Like most vegetables, homegrown asparagus is rich in nutrients and abounds in flavor. It takes a couple of years to get the plant established enough before you can start harvesting its tasty bright green stems in spring. Once started, the perennial crop can thrive for 10 years or more.
Male vs. Female
There are male and female asparagus plants. Since male plants can be three to five times more productive than female plants, choose a male plant whenever possible. Popular male hybrids include 'Jersey Giant', 'Jersey Supreme', 'Jersey Knight', and 'Jersey King'.
Asparagus Care Must-Knows
Asparagus grows best in full sun and moist, well-drained soil. Select the location carefully as your asparagus patch will last for many years. Look beyond the traditional vegetable garden when selecting a location for asparagus. A perennial garden might be a great spot for asparagus, as would a shrub border.
Related: How to Grow Asparagus
Plant asparagus as soon as the soil can be worked in spring. Most commonly started from established crowns purchased at your local garden center or through a mail order source, asparagus can also be started from seed. If starting from seed, plan to harvest your first crop about 4 years after planting. When started from crowns, asparagus is ready for harvest 2 to 3 years after planting.
To plant asparagus, place crowns in a trench 12 to 18 inches wide and 6 inches deep. Space the crowns 9 to 12 inches apart in the trench. Cover the crowns with 2 inches of soil, and water well.
Regular fertilization encourages a prolific crop of asparagus. For 3 years after planting, fertilize asparagus plantings in early spring. After 3 years, transition to fertilizing plants right after the last harvest in June or July. Apply a balanced fertilizer, such as 10-10-10 at the rate of 1 to 1.5 pounds per 100 square feet.
It's important to control weeds in asparagus beds because they can reduce your harvest. In spring and during the harvest season, pull and hoe weeds to remove them. Some gardeners apply large amounts of table salt to asparagus beds to control weeds. This is generally ineffective and not recommended. Adding a 3-4 inch thick layer of mulch is a better route to go to prevent new weeds from sprouting.
After asparagus stems are cut to ground level at the end of the harvest, the plants will send up new shoots. All the shoots expand to form tall, ferny seed heads through the growing season. Cut them back in late fall or winter after they turn brown.
Allow asparagus to grow without harvesting the year it is planted. In the second year, harvest spears that are ½ inch in diameter, but only for 2 weeks. Cut or break off 7- to 9-inch-long spears with tightly closed tips. In subsequent years, harvest for 5-8 weeks, then allow the shoots to develop into ferny growth to build up the roots for the following year's crop.
More Varieties of Asparagus
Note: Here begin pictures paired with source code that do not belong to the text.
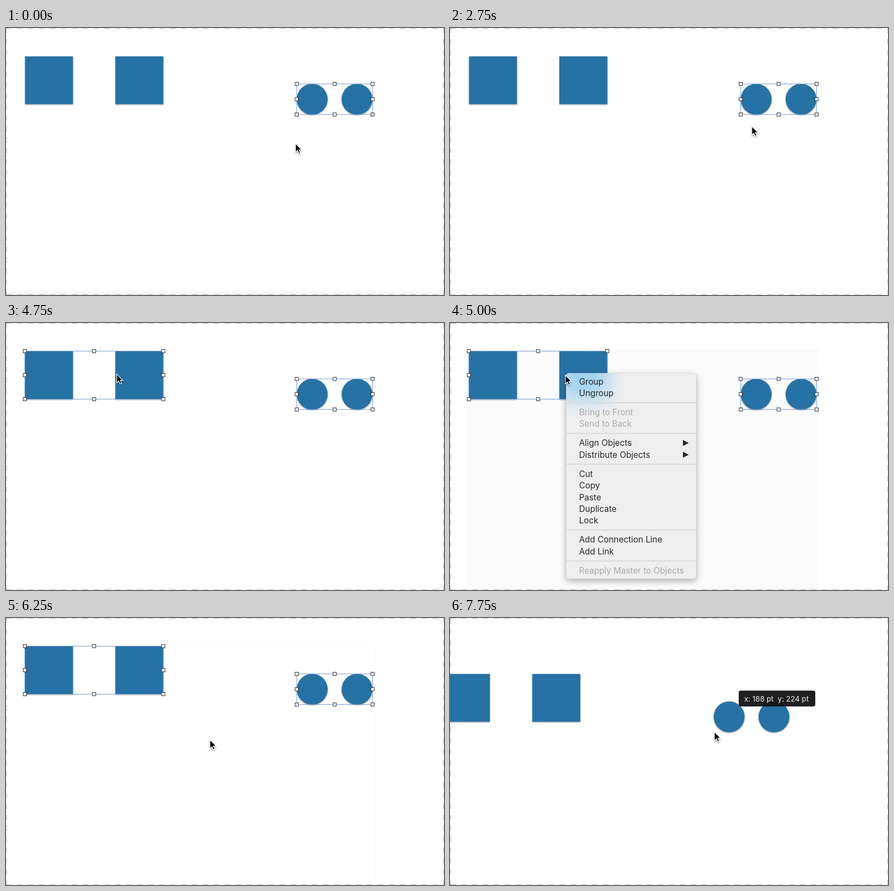
Write an HTML page that moves like this. It is 801 by 489 pixels and loops after 8 s.

```html
<!DOCTYPE html>
<html lang="en">
<head>
<meta charset="utf-8">
<title>Grouping shapes</title>
<style>
  html, body { margin: 0; width: 100%; height: 100%; overflow: hidden; background: #fff; }
  svg { display: block; }
  text { font-family: Inter, "Open Sans", sans-serif; white-space: pre; }
  #menu text { font-size: 15.4px; fill: #262626; }
  #menu text.off { fill: #a9a9a9; }
  #tip text { font-size: 13.5px; fill: #f2f2f2; }
  .frame { fill: none; stroke: #7399dc; }
  .handle { fill: #fff; stroke: #2a2a2a; }
</style>
</head>
<body>
<svg width="801" height="489" viewBox="0 0 801 489">
  <defs>
    <filter id="soft" x="-20%" y="-20%" width="140%" height="150%">
      <feDropShadow dx="0" dy="1.2" stdDeviation="1" flood-opacity=".4"/>
    </filter>
    <filter id="lift" x="-50%" y="-50%" width="200%" height="200%">
      <feDropShadow dx="0" dy="1.8" stdDeviation="1.5" flood-opacity=".45"/>
    </filter>
    <filter id="deep" x="-20%" y="-20%" width="140%" height="140%">
      <feDropShadow dx="0" dy="4" stdDeviation="6" flood-opacity=".3"/>
    </filter>
    <filter id="blur" x="-80%" y="-80%" width="260%" height="260%">
      <feGaussianBlur stdDeviation="18"/>
    </filter>
    <clipPath id="menuClip"><rect x="212.5" y="92" width="238" height="376.5" rx="5"/></clipPath>
    <linearGradient id="fade" x2="0" y2="1">
      <stop offset="0" stop-color="#fff"/>
      <stop offset="1" stop-color="#ececec"/>
    </linearGradient>
  </defs>

  <rect id="base" y="481" width="801" height="8" fill="url(#fade)"/>
  <rect id="tint" x="30" y="48" width="646" height="441" fill="#fbfbfb"/>
  <path id="trace" d="M290 48.5H674.5V489" fill="none" stroke="#f6f6f6"/>
  <path d="M0 .5H801M0 488.5H801M.5 0V489M800.5 0V489" stroke="#b0b0b0" stroke-dasharray="10 10" fill="none"/>

  <g id="shapes" fill="#2872a5" filter="url(#soft)">
    <rect x="34.8" y="52" width="87.7" height="87.5"/>
    <rect x="200" y="52" width="87.8" height="87.5"/>
    <circle cx="560" cy="130.5" r="28.3"/>
    <circle cx="642" cy="130.5" r="28.3"/>
  </g>
  <g id="pickSquares"></g>
  <g id="pickCircles"></g>

  <g id="menu">
    <rect x="212.5" y="92" width="238" height="376.5" rx="5" fill="#efeeef" stroke="#c4c4c4" stroke-width=".6" filter="url(#deep)"/>
    <g clip-path="url(#menuClip)">
      <rect x="200" y="52" width="88" height="88" fill="#9fd3f2" filter="url(#blur)"/>
    </g>
  </g>

  <g id="tip">
    <rect x="528" y="133" width="140" height="29" rx="4" fill="#111" fill-opacity=".94"/>
    <text x="538" y="153"></text>
  </g>

  <path id="cursor" d="M.5.5V16.5L4.2 13.1 6.6 18.8 9.3 17.6 6.9 12.1H11.8Z" fill="#000" stroke="#fff" stroke-width="1.1" filter="url(#lift)"/>
</svg>

<script>
const LOOP = 8000, STEP = 250;
const $ = id => document.getElementById(id);

function add(parent, tag, attrs, label = '') {
  const el = document.createElementNS('http://www.w3.org/2000/svg', tag);
  for (const key in attrs) el.setAttribute(key, attrs[key]);
  el.textContent = label;
  parent.append(el);
}

function selection(parent, x, y, w, h) {
  add(parent, 'rect', { class: 'frame', x, y, width: w, height: h });
  for (let i = 0; i < 3; i++)
    for (let j = 0; j < 3; j++)
      if (i !== 1 || j !== 1)
        add(parent, 'rect', {
          class: 'handle', width: 6, height: 6,
          x: x + w * i / 2 - 3, y: y + h * j / 2 - 3
        });
}
selection($('pickSquares'), 34.5, 51.5, 253.2, 88);
selection($('pickCircles'), 531.7, 102.4, 138.7, 56);

// "~" marks a disabled entry, ">" a submenu
const sections = [
  ['Group', 'Ungroup'],
  ['~Bring to Front', '~Send to Back'],
  ['>Align Objects', '>Distribute Objects'],
  ['Cut', 'Copy', 'Paste', 'Duplicate', 'Lock'],
  ['Add Connection Line', 'Add Link'],
  ['~Reapply Master to Objects']
];
let y = 107;
sections.forEach((items, n) => {
  if (n) {
    add($('menu'), 'path', { d: `M213 ${y - 17.5}H450`, stroke: '#d9d9da', 'stroke-width': 2 });
  }
  for (const item of items) {
    add($('menu'), 'text', { x: 236, y: y + 5.5, class: item[0] === '~' ? 'off' : '' }, item.replace(/^[~>]/, ''));
    if (item[0] === '>') add($('menu'), 'path', { d: `M426 ${y - 5.5}l10.5 5.5-10.5 5.5z`, fill: '#262626' });
    y += 21.4;
  }
  y += 13.6;
});

// time, x, y of the pointer
const path = [
  [0, 529, 211], [2250, 529, 211], [2750, 551.5, 179.5], [3000, 530, 165],
  [3750, 250, 100], [4250, 215, 95], [4750, 202, 93], [5000, 210.5, 95],
  [5500, 235, 106], [5750, 250, 120], [6250, 372.5, 222.5], [6500, 460, 190],
  [6750, 532.5, 157.5], [7000, 532.5, 157.5], [7750, 483, 208]
];

function pointer(t) {
  const next = path.findIndex(p => p[0] > t);
  if (next < 0) return path[path.length - 1].slice(1);
  const a = path[next - 1], b = path[next];
  const k = (t - a[0]) / (b[0] - a[0]);
  return [a[1] + (b[1] - a[1]) * k, a[2] + (b[2] - a[2]) * k];
}

const show = (id, on) => $(id).style.display = on ? '' : 'none';
const move = (id, x, y) => $(id).setAttribute('transform', `translate(${x} ${y})`);

function draw(now) {
  const t = Math.floor(now % LOOP / STEP) * STEP;
  const menu = t >= 5000 && t < 5750;
  const drag = t >= 7250;
  const k = Math.max(0, (t - 7000) / 750);
  const dx = -49.5 * k, dy = 50.5 * k;

  show('base', t < 500);
  show('tint', menu);
  show('trace', t >= 5750 && t < 6750);
  show('menu', menu);
  show('pickSquares', t >= 3750 && !drag);
  show('pickCircles', !drag);
  show('tip', drag);

  move('shapes', dx, dy);
  move('tip', dx + 49.5, dy - 50.5);
  $('tip').lastElementChild.textContent =
    `x: ${Math.round(188 + 49.5 * (1 - k))} pt  y: ${Math.round(224 - 50.5 * (1 - k))} pt`;
  move('cursor', ...pointer(t));
  requestAnimationFrame(draw);
}
draw(0);
</script>
</body>
</html>
```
This is the most widely grown variety. It is more disease-resistant and more productive than older varieties. Its green spears with purplish tips are all male so it wastes no energy on flowering and seed production.
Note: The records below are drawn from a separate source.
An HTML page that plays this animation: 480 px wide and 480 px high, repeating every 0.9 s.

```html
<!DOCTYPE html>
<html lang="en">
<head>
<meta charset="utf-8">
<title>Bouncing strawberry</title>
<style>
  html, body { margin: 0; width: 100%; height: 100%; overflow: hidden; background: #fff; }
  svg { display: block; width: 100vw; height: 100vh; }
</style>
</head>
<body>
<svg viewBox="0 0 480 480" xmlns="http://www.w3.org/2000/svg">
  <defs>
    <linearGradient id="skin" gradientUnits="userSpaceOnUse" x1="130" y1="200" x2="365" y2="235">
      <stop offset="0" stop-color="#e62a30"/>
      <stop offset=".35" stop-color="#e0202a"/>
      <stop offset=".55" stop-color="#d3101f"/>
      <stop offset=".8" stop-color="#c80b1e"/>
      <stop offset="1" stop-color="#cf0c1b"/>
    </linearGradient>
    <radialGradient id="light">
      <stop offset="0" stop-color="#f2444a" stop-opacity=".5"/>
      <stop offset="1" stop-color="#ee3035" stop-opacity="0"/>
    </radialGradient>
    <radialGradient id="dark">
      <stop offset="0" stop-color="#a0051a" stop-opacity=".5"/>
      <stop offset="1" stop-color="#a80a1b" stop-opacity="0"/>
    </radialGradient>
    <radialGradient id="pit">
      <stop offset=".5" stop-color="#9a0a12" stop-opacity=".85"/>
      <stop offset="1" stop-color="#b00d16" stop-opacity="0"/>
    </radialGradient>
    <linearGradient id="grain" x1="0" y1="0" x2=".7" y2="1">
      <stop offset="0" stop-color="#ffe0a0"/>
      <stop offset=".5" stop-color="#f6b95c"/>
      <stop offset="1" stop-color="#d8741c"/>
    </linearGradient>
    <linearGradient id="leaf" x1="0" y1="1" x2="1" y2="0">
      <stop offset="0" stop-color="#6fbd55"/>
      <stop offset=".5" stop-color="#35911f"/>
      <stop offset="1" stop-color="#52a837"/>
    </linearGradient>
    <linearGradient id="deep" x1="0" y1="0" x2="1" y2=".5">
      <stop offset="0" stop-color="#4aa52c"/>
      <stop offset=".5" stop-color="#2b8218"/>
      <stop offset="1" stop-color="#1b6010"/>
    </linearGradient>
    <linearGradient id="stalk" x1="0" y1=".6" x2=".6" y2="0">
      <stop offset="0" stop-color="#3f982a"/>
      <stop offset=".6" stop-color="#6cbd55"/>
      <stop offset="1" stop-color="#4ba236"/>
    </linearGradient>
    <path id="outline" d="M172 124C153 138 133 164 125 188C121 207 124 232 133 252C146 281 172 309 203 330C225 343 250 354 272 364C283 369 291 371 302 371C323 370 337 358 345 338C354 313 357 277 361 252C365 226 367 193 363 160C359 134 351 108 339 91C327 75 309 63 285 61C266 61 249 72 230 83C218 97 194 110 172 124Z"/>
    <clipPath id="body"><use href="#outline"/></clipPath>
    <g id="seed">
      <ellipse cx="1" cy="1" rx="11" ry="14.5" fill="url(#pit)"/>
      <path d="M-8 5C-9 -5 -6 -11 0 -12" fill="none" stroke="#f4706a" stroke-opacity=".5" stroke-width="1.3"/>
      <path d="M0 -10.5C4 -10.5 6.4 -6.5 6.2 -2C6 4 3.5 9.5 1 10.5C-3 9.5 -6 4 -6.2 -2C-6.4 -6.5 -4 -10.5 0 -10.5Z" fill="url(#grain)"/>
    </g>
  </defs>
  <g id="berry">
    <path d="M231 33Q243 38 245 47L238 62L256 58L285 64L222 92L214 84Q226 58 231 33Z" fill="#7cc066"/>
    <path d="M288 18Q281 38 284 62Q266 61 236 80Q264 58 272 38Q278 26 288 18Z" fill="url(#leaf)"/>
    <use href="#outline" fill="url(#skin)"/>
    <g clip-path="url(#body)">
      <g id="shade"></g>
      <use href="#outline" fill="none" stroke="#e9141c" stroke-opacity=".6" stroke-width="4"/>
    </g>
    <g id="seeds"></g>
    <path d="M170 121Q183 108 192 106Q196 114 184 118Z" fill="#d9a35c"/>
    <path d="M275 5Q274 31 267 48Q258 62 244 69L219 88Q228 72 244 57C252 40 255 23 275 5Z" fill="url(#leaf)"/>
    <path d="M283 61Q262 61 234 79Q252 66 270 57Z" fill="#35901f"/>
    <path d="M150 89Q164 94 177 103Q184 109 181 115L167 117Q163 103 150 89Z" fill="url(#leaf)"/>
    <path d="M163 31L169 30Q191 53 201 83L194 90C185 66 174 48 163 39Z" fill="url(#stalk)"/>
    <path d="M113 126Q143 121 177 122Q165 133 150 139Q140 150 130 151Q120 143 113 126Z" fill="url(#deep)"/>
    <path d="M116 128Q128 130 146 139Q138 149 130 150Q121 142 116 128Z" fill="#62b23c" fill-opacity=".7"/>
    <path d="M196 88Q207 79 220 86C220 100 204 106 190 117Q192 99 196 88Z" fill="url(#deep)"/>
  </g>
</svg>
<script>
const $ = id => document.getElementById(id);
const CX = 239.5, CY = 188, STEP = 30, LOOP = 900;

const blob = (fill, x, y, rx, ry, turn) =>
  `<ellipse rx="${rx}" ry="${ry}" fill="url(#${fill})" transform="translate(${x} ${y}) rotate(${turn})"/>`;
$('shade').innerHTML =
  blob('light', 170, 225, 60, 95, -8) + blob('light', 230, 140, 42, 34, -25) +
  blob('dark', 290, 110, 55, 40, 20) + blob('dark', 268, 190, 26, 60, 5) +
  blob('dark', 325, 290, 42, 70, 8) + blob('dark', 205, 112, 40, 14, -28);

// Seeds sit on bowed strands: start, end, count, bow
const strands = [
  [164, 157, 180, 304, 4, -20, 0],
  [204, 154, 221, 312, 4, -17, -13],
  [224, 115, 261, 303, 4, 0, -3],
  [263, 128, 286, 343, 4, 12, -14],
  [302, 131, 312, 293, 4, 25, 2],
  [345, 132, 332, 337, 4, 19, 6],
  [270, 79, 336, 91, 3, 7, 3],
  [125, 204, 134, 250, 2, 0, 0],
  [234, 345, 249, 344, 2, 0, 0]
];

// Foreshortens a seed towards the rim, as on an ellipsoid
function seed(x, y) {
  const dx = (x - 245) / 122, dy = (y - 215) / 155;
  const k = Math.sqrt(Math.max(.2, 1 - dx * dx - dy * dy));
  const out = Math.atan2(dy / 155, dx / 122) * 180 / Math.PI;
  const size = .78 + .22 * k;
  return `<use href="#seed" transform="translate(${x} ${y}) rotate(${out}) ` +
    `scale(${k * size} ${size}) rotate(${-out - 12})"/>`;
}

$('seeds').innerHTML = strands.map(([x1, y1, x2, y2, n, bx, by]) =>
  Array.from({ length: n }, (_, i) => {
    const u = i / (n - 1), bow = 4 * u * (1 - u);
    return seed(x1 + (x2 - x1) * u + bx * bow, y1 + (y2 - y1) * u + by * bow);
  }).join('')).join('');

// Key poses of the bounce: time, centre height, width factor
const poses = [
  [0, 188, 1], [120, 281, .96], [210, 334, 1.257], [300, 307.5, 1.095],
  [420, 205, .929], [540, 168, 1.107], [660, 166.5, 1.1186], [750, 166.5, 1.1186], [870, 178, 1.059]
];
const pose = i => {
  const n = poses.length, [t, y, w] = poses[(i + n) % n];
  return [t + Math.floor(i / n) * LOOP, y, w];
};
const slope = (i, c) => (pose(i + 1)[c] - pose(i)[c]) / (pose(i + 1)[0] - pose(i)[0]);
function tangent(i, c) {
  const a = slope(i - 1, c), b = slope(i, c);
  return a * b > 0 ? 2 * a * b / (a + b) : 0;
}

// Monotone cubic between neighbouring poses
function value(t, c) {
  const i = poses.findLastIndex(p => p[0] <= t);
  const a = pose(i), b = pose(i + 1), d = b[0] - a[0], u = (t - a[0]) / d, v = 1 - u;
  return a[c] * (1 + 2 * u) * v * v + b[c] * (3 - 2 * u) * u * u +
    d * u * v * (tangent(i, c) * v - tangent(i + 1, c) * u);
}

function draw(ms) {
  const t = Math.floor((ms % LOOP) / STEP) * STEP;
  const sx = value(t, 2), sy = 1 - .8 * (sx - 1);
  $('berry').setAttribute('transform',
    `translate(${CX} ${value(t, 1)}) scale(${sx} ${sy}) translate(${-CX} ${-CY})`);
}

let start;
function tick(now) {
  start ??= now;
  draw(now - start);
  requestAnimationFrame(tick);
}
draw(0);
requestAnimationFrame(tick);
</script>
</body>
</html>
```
'Purple Passion' bears purple spears that are sweeter than green ones, but the yield is less and spears turn green when cooked.